The Pulitzer Prize winning author — “an immensely gifted writer and a magical prose stylist” (Michiko Kakutani, The New York Times) — offers his first major work of nonfiction, an autobiographical narrative as inventive, beautiful, and powerful as critics and readers have come to expect.
A shy manifesto, an impractical handbook, the true story of a fabulist, an entire life in parts and pieces: MANHOOD FOR AMATEURS is the first sustained work of personal writing from Michael Chabon. In these insightful, provocative, slyly interlinked essays, one of our most brilliant and humane writers presents his autobiography and his vision of life in the way so many of us experience our own: as a series of reflections, regrets and re-examinations, each sparked by an encounter, in the present, that holds some legacy of the past.
What does it mean to be a man today? Chabon invokes and interprets and struggles to reinvent for us, with characteristic warmth and lyric wit, the personal and family history that haunts him even as — simply because — it goes on being written every day.
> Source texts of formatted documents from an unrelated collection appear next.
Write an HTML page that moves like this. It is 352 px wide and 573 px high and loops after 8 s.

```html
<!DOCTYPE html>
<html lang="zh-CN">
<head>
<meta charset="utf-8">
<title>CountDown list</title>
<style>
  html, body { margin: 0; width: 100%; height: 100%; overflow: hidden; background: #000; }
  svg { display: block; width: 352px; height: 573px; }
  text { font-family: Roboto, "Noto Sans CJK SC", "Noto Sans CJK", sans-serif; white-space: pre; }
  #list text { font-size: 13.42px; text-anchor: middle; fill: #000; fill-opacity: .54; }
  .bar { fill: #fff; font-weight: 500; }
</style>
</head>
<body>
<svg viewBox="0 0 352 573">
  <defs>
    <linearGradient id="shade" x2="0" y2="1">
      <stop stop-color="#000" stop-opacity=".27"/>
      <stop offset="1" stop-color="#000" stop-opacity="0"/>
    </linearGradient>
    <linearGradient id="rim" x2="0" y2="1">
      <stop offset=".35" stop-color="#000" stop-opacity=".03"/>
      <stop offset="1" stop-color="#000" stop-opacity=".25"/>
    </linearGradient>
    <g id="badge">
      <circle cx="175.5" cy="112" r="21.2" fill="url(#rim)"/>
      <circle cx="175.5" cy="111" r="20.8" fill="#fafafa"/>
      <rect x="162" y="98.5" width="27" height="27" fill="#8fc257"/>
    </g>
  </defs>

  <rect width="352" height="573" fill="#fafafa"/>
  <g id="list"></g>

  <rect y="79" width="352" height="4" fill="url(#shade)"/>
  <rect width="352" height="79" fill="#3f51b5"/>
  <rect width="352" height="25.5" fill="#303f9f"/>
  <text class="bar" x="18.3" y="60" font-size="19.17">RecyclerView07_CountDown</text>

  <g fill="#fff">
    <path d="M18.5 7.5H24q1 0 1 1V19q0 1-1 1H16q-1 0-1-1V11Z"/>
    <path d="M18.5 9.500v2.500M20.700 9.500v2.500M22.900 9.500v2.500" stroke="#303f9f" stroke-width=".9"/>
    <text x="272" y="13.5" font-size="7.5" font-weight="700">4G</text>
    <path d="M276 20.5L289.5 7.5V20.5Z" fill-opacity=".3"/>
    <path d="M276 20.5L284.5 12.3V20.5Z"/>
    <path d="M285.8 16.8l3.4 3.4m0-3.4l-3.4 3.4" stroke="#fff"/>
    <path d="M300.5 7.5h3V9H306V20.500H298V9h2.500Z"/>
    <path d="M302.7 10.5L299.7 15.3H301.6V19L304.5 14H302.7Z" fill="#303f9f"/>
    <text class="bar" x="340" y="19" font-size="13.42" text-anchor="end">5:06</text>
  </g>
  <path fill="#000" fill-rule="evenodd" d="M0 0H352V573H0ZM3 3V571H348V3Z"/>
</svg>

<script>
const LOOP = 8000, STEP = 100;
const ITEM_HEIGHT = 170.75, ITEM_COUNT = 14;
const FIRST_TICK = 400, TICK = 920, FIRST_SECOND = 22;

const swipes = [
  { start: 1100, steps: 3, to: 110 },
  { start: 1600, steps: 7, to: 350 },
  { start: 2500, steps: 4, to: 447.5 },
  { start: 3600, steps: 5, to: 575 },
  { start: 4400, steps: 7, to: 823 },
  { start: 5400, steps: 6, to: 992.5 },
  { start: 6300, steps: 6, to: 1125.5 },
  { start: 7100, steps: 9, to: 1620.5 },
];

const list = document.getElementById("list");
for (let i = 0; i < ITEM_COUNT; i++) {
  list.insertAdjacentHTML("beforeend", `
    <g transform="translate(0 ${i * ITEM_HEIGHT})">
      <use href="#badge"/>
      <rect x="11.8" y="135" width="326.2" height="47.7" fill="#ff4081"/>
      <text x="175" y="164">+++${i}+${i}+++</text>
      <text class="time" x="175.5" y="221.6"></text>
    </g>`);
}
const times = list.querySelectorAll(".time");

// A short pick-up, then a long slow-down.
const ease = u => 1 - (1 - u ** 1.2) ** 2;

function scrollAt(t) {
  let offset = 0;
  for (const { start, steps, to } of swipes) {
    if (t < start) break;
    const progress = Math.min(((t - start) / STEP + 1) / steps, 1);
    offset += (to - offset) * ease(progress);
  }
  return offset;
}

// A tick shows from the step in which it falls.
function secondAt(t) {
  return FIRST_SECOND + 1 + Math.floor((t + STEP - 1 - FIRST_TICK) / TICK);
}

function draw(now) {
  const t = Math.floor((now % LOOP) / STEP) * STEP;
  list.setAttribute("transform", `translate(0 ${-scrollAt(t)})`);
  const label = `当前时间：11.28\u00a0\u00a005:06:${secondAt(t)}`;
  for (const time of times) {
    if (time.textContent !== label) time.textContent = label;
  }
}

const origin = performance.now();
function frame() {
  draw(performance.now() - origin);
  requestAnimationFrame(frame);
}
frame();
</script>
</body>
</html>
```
As a devoted son, as a passionate husband, and above all as the father of four young Americans, Chabon's memories of childhood, of his parents' marriage and divorce, of moments of painful adolescent comedy and giddy encounters with the popular art and literature of his own youth, are like a theme played — on different instruments, with a fresh tempo and in a new key — by the mad quartet of which he now finds himself co-conductor.
At once dazzling, hilarious, and moving, MANHOOD FOR AMATEURS is destined to become a classic.